It is good practice for SAR authors to situate adult safeguarding in organisational, interagency, national legal, policy and financial contexts. It is best practice to direct recommendations to national bodies where change appears indicated that is beyond the scope of an individual Safeguarding Adult Board to achieve.

It is good practice for SAR authors to make wide use of research and learning from previous SARs to provide a benchmark for evaluating practice in the circumstances subject to review.

It is appropriate for SAR authors to make recommendations on how SAs disseminate SAR findings and review the impact of SAR recommendations on practice and service enhancement.

Quality standards for Safeguarding Adult Reviews

Quality Markers1 outline standards for SAR reports and the surrounding processes of commissioning, management, and dissemination for practice and service improvement and enhancement. It is often not clear from SAR reports what impact the Quality Markers have had on the SAR process. The quality of reports is also variable. For example, not all reports refer back to the terms of reference that were originally set. Omitting to use research relevant to the type of abuse and neglect that the case involves, and making limited reference to other SARs conducted locally, regionally or nationally makes it more difficult to offer reflections on what has already been done to improve and enhance services and practice and what remains to be achieved.

Key messages: It is good practice for SAR report authors to use the Quality Markers as a benchmark for guiding their review work and to ensure that research evidence and learning from elsewhere informs their thinking. Terms of reference or key lines of enquiry should include drawing on available learning from previously completed reviews to inform an appreciative enquiry about good practice and an analysis of where there remains more to achieve to improve adult safeguarding.

Next steps

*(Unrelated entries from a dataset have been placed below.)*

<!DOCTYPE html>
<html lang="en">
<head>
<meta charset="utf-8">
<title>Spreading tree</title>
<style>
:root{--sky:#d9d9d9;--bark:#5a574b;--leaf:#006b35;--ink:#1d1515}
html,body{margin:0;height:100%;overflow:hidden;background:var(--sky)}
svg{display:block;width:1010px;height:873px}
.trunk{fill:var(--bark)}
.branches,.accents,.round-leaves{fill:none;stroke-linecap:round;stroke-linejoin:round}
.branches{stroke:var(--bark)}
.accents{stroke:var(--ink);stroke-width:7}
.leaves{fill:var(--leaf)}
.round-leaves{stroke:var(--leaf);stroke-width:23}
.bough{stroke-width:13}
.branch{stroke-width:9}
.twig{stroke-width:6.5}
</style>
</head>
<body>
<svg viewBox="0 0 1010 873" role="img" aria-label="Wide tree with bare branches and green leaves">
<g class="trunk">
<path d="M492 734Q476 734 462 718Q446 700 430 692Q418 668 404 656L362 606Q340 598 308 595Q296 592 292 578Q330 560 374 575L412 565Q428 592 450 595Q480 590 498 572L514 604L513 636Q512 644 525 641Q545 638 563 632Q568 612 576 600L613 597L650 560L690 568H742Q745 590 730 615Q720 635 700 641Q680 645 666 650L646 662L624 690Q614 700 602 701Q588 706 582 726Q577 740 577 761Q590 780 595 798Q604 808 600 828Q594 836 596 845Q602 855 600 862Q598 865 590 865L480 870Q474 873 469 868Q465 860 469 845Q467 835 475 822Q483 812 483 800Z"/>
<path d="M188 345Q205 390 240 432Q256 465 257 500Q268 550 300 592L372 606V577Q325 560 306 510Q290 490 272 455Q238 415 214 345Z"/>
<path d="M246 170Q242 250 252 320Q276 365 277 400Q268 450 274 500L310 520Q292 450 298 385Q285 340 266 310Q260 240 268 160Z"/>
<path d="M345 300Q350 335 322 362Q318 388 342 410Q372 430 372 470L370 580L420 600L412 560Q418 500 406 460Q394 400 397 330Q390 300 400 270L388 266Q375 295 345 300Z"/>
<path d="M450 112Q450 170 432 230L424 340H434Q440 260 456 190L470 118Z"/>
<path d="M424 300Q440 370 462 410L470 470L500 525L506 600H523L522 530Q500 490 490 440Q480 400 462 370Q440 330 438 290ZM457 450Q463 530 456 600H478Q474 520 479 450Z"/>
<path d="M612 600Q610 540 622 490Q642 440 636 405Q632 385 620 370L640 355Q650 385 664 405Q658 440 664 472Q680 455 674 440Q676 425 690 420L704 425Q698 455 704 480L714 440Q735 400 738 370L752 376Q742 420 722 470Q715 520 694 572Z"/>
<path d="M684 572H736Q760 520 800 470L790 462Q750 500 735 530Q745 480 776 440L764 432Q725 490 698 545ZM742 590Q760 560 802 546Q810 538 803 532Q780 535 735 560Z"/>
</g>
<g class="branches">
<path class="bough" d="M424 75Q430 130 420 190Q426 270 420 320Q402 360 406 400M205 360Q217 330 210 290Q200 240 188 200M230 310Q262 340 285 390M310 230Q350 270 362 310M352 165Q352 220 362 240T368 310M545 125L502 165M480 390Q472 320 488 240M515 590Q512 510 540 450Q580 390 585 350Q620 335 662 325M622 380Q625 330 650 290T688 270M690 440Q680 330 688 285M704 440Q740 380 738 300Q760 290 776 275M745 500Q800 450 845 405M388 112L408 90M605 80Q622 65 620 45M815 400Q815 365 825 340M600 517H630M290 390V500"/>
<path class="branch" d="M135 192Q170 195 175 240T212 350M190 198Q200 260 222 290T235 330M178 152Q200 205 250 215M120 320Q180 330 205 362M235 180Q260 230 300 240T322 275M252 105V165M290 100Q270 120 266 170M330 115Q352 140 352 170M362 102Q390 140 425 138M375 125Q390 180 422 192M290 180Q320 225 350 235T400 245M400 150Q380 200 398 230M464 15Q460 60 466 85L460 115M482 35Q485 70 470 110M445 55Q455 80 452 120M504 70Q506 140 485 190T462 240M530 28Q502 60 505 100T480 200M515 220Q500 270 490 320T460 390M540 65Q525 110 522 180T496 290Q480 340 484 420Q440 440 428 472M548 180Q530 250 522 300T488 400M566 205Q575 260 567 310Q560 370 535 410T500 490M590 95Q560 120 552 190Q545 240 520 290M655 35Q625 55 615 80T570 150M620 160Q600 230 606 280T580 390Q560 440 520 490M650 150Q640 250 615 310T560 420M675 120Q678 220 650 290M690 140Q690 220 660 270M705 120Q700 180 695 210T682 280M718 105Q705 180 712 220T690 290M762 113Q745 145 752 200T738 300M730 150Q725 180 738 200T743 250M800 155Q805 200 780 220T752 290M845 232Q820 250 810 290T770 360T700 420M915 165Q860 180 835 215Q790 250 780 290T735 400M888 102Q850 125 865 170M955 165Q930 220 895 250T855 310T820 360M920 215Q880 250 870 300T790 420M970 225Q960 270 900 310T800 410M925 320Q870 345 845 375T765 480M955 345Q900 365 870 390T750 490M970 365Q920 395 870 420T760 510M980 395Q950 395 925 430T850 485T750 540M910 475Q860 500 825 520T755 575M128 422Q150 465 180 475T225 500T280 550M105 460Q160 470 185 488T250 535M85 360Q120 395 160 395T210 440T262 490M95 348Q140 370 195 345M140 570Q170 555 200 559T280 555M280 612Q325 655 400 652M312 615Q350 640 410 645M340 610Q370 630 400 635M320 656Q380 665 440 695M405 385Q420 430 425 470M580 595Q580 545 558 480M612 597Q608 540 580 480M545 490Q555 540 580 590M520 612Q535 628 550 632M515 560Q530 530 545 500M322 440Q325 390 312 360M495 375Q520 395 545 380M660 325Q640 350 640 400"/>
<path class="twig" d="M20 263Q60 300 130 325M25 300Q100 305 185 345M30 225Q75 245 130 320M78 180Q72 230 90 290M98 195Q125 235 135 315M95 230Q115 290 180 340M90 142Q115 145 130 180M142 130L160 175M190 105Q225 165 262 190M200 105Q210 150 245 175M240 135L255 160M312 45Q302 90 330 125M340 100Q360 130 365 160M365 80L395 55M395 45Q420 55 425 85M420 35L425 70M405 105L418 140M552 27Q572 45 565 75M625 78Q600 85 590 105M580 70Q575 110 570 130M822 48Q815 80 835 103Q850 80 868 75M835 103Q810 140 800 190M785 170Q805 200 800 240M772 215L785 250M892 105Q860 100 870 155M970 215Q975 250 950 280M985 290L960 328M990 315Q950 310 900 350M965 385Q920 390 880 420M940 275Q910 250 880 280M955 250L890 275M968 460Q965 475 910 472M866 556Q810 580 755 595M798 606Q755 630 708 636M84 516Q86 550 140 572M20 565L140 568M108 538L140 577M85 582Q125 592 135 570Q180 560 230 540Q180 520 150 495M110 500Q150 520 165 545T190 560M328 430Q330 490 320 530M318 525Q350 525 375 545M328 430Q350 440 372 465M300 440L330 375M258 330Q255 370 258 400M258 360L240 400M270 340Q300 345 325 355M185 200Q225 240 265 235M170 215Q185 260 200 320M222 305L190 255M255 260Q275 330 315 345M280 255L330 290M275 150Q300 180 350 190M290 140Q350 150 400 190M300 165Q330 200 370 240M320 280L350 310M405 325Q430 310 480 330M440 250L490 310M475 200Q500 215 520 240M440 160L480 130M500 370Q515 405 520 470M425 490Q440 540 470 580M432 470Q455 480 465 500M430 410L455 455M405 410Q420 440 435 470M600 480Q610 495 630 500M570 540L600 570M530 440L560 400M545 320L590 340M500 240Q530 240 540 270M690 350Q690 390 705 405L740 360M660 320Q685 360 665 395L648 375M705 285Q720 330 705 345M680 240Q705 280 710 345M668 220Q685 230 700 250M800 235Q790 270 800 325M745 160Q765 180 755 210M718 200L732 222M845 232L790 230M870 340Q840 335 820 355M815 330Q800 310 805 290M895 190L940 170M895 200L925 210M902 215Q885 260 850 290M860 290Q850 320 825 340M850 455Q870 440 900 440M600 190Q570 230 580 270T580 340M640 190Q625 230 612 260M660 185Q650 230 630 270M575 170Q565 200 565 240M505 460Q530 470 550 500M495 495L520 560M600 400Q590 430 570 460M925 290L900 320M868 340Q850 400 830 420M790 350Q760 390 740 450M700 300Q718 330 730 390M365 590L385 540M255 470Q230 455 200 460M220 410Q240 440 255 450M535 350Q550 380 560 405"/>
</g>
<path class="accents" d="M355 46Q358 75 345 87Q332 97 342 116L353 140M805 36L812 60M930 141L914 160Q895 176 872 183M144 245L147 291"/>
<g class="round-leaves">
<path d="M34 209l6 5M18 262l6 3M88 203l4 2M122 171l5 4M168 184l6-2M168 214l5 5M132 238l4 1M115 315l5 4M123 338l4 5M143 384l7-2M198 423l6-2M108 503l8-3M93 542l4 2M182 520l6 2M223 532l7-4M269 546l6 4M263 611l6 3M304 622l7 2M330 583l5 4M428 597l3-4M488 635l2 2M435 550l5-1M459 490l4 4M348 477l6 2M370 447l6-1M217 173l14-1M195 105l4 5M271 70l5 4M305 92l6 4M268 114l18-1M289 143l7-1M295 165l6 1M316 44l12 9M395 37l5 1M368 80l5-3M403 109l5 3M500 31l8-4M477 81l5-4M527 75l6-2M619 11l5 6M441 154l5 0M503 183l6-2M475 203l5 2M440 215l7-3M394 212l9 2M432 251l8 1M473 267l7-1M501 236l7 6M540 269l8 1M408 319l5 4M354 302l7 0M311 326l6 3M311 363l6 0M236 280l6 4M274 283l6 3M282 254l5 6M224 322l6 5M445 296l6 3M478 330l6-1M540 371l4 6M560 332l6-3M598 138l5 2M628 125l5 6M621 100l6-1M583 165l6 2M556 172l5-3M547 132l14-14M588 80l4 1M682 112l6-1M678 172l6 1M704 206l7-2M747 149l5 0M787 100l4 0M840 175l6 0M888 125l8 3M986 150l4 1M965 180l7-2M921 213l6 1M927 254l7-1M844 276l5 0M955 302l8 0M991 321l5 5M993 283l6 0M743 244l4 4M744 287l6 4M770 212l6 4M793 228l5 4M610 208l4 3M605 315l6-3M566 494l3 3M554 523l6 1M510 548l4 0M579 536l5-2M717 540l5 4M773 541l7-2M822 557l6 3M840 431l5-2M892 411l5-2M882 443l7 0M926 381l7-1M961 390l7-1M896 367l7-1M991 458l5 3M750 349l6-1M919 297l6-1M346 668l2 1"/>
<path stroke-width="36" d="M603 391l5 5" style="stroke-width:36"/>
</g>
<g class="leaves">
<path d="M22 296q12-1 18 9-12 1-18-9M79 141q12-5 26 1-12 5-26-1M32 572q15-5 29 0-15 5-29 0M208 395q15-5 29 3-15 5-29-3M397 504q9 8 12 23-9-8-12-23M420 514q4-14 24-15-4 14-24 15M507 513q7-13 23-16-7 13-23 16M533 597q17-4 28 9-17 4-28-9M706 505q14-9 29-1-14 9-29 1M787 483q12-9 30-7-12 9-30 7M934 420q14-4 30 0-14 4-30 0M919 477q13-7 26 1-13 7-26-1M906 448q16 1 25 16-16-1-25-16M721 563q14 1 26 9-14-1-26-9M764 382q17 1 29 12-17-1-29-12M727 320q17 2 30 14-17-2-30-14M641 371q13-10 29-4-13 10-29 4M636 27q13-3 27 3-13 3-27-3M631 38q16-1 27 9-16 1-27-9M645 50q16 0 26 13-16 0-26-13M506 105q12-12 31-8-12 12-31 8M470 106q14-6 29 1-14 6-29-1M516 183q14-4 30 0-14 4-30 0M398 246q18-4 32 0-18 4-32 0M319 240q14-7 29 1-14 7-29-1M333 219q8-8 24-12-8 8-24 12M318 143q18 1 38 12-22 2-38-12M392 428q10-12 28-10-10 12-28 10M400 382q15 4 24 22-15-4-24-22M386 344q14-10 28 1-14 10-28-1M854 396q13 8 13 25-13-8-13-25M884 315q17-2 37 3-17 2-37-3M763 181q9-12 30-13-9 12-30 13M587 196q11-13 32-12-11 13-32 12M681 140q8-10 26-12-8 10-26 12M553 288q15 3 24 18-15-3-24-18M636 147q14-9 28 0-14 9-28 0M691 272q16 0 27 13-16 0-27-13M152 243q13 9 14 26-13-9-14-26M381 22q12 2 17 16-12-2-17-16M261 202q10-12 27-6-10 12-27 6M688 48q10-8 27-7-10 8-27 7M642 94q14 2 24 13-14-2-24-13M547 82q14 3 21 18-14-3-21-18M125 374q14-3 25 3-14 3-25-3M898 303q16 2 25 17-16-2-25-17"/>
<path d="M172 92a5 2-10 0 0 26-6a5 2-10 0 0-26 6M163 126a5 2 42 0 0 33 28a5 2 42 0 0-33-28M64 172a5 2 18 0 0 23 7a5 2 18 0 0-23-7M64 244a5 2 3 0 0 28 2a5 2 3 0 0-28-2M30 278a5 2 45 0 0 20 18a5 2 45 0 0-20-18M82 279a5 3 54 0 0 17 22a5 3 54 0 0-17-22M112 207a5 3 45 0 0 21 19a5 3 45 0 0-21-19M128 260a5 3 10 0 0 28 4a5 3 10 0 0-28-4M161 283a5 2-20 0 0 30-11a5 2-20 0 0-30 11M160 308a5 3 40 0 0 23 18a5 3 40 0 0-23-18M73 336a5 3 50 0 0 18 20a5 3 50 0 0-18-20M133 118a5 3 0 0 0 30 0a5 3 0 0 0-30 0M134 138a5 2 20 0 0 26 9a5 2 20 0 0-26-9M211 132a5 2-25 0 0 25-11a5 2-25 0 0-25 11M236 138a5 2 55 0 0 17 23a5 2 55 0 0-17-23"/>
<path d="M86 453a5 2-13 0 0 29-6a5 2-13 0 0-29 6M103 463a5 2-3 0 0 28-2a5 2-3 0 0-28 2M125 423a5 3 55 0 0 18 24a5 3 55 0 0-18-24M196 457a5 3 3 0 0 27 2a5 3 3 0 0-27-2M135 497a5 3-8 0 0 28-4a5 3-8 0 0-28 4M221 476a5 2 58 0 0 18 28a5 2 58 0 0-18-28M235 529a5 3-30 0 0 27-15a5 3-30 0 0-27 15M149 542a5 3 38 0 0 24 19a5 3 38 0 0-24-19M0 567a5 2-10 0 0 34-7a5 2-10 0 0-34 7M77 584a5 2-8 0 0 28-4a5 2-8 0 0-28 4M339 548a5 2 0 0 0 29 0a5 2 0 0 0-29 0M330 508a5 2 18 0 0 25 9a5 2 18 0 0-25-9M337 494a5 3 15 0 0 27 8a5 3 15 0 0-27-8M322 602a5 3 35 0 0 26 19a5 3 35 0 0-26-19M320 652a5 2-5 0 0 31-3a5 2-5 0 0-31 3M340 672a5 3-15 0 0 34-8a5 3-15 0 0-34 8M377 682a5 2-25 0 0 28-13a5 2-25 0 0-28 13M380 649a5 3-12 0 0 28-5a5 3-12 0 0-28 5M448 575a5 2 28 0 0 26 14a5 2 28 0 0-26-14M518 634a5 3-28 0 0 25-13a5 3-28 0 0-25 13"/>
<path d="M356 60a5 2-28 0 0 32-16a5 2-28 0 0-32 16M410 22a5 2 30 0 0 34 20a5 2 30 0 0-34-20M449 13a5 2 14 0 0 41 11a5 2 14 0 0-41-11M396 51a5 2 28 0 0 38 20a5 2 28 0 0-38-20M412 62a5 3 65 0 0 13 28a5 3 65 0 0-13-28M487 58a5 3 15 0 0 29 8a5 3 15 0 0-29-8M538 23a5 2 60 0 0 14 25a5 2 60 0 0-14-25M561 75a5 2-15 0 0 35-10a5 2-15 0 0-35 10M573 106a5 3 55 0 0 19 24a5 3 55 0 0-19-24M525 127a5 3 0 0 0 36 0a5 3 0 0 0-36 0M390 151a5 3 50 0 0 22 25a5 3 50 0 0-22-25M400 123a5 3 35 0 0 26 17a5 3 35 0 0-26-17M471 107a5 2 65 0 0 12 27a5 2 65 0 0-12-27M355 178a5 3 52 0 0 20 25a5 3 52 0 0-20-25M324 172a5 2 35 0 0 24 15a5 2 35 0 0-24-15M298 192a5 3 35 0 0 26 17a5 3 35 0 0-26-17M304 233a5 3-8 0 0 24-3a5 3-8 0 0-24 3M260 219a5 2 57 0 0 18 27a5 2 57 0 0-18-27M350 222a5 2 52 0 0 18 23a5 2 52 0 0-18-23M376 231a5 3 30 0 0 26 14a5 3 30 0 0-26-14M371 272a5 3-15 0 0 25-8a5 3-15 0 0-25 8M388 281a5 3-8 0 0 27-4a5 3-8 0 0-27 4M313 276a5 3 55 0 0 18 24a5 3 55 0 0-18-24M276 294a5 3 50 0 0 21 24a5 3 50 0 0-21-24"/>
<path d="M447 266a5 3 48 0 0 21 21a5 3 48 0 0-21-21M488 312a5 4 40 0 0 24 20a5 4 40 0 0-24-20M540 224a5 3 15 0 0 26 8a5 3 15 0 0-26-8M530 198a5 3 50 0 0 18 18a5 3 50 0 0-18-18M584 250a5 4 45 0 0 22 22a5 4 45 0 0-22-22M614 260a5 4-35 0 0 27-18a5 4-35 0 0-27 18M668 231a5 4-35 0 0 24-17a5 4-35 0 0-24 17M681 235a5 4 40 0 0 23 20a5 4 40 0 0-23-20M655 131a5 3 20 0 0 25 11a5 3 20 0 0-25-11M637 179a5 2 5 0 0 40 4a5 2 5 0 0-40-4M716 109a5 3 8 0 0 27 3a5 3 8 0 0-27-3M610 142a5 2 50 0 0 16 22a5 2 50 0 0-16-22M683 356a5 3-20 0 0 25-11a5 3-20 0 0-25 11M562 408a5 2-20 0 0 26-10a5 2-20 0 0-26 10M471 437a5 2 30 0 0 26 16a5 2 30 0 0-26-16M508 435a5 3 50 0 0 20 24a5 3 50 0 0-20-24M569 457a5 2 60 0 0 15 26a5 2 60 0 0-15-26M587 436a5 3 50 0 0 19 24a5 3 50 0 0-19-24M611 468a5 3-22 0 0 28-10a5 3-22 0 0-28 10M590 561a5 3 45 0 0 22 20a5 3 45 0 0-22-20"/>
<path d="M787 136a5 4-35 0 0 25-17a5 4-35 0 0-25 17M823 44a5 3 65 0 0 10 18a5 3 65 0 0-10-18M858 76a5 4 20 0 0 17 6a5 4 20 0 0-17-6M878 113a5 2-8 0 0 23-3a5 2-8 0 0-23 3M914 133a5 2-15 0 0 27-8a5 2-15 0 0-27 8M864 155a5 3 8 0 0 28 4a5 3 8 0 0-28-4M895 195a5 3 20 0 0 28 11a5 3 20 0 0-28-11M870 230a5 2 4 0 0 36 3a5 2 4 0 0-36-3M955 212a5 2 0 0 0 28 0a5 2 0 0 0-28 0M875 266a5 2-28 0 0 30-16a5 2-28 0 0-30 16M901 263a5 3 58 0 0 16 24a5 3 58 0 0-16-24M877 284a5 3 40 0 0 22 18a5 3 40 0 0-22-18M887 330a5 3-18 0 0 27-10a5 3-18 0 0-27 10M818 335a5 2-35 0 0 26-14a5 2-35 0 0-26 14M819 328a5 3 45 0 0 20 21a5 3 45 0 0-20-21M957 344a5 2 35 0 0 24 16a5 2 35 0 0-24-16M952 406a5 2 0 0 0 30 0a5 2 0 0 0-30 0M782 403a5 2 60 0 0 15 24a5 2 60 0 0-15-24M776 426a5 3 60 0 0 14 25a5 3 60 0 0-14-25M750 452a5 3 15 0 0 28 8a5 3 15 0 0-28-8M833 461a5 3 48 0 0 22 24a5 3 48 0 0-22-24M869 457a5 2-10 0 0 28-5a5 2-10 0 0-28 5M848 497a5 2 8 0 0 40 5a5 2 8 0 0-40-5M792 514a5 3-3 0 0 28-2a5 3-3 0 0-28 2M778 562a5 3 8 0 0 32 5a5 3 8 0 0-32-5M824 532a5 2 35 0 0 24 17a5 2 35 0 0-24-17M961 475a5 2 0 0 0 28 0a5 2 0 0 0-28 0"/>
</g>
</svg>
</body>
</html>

What happens next?

This research helps us to understand how safeguarding can be more effective. It also shows that everyone needs to learn more about some forms of abuse and neglect, such as hate crime or self-neglect, and about abuse that happens in settings such as care homes. It also shows how SARs can be improved to ensure that clear lessons are learnt when tragedies happen.

The report sets out 31 priorities for improvements in adult safeguarding. They include:

  • Changes to law and national policy guidance;
  • Strengthening the pathway for escalating concerns to central government departments, for example about gaps in services and the impact on services of public sector austerity;
  • Improved understanding of what effective safeguarding looks like;
  • Improvements to the way Safeguarding Adult Reviews are carried out;
  • Improvements to the use of the web-based library of Safeguarding Adult Reviews (LINK) so that they can be easily found and used for learning;
  • Better reporting of abuse or neglect and the reasons why it may have happened.


As SAR author, your role includes ensuring that the requirements and expectations of the SAR Quality Markers and the statutory guidance are adhered to. It is important that your recommendations are clear, informed by the evidence collated and analysed. It is important that the recommendations are learning oriented, to assist the Safeguarding Adults Board in seeking assurance from partners that they are meeting their statutory responsibilities for safeguarding adults and that practice, services and partnership working will improve as a result of learning from SARs.

The full second national analysis report and an executive summary are published by the Local Government Association. Other briefings are available, presenting summary information for practitioners, senior leaders, SAB chairs and business managers, elected members and individuals/families experiencing safeguarding intervention.

This work is part of ongoing work led by the Association of Directors of Adult Social Care and the Local Government Association providing resources for councils and their partners’ roles and responsibilities in keeping people safe. Find out more about safeguarding resources.